It is time to end policies of silence since they don’t work. Every American president from Truman to Reagan negotiated with Soviet Communist leaders despite the fact those individuals were dedicated to the overthrow of capitalism and supported terrorist groups in the world. Dialogue and negotiation maintained peace in the area. It is time to reach out to Hamas and Hizbullah and work with the Palestinian Authority led by President Abbas in order to create the basis for peace in the region. We must engage Syria and Iran as part of a new dialogue for peace.

I urge involving the talents and expertise of important world figures such as the UN Secretary General and individuals like Nelson Mandela. I suggest the Palestinian Authority ask the governmnt of Turkey to dispatch troops to the Gaza area who would ensure the non-importantion of military weapons and work to end rocket attacks on Israel. It is time for Israel to accept the Hamas offer of a cease fire and allow Turkish toops to enforce it. This could be a positive first step in the beginning of a new dialogue for peace.

After the end of World War II, the United States and European nations, worked under th auspices of the Marshall Plan to create the basis for economic cooperation and an end to traditional hatreds.
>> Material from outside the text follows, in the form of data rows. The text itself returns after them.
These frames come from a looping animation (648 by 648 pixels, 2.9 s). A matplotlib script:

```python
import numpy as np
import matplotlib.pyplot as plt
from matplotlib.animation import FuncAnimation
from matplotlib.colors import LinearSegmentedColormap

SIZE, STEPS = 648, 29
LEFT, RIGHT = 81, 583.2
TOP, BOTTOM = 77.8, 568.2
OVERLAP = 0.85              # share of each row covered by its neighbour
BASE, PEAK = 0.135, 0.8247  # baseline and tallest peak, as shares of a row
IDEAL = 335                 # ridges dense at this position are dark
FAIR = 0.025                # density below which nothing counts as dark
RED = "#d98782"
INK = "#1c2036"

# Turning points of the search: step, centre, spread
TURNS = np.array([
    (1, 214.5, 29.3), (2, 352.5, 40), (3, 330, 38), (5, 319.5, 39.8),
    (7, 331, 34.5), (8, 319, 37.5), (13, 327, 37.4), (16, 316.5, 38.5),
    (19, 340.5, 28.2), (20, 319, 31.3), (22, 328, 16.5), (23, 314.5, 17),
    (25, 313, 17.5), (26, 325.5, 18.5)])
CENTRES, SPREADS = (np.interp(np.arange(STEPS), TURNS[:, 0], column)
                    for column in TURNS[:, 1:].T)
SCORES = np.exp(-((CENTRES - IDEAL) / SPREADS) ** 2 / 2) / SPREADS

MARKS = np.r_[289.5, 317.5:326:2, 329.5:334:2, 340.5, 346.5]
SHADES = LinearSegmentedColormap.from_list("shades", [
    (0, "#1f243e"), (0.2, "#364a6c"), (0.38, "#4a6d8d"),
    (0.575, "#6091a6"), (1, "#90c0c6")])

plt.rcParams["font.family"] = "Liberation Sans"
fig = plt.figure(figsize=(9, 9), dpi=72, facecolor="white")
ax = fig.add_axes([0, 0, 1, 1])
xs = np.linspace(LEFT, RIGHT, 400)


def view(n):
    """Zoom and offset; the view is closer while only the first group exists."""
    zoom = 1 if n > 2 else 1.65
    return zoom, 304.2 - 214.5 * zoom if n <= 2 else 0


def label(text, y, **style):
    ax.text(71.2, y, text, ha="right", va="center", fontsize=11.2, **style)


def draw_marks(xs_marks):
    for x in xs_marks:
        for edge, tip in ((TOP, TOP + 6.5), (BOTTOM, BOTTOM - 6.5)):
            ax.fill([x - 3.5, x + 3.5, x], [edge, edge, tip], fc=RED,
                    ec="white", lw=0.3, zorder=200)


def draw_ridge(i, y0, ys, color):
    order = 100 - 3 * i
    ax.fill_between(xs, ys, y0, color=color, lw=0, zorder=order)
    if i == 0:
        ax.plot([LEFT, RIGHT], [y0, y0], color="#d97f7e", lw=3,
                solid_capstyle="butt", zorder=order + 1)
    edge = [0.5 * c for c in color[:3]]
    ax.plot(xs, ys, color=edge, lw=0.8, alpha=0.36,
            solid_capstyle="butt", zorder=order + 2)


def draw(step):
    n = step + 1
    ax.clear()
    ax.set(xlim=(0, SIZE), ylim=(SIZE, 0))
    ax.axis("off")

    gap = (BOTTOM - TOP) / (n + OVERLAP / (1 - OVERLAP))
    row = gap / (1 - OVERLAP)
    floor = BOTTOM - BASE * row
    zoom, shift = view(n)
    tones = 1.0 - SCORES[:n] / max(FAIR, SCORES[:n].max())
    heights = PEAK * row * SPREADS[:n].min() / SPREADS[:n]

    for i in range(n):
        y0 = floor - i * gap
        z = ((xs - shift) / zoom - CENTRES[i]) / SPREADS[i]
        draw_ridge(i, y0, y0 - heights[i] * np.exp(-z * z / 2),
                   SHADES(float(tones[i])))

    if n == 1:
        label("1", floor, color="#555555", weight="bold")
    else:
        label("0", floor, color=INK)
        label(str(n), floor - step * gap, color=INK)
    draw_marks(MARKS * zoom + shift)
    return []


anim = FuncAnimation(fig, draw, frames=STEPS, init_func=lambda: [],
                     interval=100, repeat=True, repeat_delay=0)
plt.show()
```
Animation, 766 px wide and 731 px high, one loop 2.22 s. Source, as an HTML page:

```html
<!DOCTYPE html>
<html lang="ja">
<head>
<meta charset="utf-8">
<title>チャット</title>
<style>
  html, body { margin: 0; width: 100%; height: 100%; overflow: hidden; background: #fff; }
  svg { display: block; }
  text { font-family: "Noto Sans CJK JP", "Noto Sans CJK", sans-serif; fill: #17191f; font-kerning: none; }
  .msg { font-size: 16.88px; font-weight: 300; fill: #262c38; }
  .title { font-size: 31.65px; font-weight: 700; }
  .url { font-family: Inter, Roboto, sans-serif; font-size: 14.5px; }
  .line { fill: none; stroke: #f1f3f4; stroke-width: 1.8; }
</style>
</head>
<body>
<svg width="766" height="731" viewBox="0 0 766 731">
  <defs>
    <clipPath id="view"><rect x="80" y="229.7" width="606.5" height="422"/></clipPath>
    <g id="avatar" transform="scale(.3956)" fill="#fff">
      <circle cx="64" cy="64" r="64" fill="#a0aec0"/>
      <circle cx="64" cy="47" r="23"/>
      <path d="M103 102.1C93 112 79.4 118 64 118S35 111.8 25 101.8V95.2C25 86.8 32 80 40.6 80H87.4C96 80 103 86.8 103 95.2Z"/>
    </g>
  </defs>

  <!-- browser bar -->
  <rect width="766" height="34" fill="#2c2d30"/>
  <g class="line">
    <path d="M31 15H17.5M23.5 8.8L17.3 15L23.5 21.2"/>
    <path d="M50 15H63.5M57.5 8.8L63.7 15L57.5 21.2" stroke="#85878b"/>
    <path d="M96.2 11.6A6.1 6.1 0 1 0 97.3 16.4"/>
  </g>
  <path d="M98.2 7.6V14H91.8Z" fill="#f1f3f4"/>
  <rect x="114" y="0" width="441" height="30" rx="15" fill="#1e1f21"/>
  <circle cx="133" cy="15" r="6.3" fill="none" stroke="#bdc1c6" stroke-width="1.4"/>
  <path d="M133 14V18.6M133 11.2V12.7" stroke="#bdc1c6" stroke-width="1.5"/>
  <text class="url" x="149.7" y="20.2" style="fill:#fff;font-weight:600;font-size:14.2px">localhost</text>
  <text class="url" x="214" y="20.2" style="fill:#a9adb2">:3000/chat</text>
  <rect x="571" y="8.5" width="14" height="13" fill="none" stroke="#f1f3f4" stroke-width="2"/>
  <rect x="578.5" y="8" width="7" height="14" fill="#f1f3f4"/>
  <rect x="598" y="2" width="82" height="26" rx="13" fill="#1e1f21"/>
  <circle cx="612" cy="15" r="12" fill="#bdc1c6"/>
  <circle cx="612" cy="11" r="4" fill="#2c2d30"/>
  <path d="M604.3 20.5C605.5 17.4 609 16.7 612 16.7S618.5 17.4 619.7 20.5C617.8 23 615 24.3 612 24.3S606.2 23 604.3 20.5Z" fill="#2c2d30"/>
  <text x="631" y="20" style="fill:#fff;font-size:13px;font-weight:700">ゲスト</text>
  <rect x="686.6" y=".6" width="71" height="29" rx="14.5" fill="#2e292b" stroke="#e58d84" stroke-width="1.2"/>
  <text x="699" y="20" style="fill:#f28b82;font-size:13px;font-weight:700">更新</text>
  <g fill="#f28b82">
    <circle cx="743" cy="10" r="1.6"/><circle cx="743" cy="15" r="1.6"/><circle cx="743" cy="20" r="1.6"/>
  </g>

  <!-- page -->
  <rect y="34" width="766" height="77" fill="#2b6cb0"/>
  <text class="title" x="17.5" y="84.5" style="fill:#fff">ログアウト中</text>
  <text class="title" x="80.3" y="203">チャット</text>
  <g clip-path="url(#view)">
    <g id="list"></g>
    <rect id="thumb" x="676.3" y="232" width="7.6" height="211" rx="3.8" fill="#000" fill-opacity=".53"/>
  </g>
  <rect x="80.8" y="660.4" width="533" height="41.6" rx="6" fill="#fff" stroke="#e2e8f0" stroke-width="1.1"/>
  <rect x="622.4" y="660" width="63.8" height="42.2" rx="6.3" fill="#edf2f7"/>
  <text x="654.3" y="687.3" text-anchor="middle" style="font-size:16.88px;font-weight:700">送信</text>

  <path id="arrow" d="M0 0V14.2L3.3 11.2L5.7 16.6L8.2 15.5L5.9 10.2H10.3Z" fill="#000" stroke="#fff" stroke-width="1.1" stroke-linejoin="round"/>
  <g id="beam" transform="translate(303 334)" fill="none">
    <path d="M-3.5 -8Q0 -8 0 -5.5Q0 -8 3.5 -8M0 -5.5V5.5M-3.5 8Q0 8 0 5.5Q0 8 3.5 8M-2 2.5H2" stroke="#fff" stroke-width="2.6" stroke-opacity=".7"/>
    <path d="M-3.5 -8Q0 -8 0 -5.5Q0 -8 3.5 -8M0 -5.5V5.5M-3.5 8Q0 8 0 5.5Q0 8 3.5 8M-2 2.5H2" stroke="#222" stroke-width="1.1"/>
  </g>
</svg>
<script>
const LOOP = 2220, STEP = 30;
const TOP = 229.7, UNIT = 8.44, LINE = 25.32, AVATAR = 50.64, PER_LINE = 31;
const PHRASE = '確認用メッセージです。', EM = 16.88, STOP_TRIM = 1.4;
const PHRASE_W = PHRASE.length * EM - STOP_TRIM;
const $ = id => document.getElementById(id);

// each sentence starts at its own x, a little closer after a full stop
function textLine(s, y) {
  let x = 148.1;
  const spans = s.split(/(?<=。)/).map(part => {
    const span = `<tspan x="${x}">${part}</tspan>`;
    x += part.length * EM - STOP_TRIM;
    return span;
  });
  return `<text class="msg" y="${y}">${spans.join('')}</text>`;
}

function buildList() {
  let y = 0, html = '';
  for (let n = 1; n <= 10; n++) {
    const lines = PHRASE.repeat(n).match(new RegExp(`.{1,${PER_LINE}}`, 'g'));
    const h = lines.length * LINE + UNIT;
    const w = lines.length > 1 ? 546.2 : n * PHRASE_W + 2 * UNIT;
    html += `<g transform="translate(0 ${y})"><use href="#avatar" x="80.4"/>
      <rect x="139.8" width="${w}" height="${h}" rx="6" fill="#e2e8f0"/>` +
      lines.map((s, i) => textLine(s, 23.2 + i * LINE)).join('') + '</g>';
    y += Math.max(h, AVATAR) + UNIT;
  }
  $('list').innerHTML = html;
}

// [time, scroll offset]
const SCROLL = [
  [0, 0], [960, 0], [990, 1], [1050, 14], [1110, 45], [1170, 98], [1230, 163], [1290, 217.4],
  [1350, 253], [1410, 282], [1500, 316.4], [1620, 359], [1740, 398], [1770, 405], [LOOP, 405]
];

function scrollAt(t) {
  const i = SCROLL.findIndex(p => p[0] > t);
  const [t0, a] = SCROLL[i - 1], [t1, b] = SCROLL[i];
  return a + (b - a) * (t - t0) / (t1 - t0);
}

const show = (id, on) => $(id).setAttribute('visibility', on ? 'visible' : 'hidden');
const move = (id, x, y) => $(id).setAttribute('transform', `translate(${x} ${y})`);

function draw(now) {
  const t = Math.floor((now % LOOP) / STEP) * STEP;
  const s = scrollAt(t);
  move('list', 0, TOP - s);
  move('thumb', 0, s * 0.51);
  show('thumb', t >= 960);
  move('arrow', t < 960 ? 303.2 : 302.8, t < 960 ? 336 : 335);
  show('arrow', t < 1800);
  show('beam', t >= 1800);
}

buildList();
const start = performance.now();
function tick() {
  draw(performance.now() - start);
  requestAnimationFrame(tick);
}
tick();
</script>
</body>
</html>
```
Although, Germany had killed over thirty million Europeans, it’s leaders were welcomed as partners. I propose creation of a new version of the Marshall Plan which would bring together all nations of the Middle East. The plan would be funded initially at the rate of $25 billion a year. This plan would require Middle Eastern Arab nations to work in a cooperative modality to develop an economic plan which would rejuvenate the entire region. All plans would have to be agreed upon both by Israel and Arab nations. A condition of the plan would be that all members cease military support or action against fellow members.

I also call for the creation of a new university that would be funded by the Billy Gates Foundation and the kingdom of Saudi Arabia. This Middle Eastern University would be open to students from all nations, it would be free, and its task would be to create a new generation of Middle Eastern young people who are dedicated to peace in the region. The MEU would bring together the best minds in the fields of science, technology, medicine, and the liberal arts who would work on a transnational basis to ensure peace and prosperity in the region.

The time has come to cease using outworn expressions such as “appeasement” when discussing peace. We can no longer afford to pursue the path of isolation. We need Iran and Syria actively engaged in the fight for peace and prosperity. I recognize what I propose will frighten many people in Israel as well as Muslims. The road of isolation leads only to isolation. Peace entails risks but the alternative is continuance of the current policy of non-enagement which has only increased the risk of violence. The road to peace begins with a first step. The first step is ending the current situation in Gaza that both endangers Muslims as well as Israelis. Hopefully, after the first step, there will be a more active movement towards peace.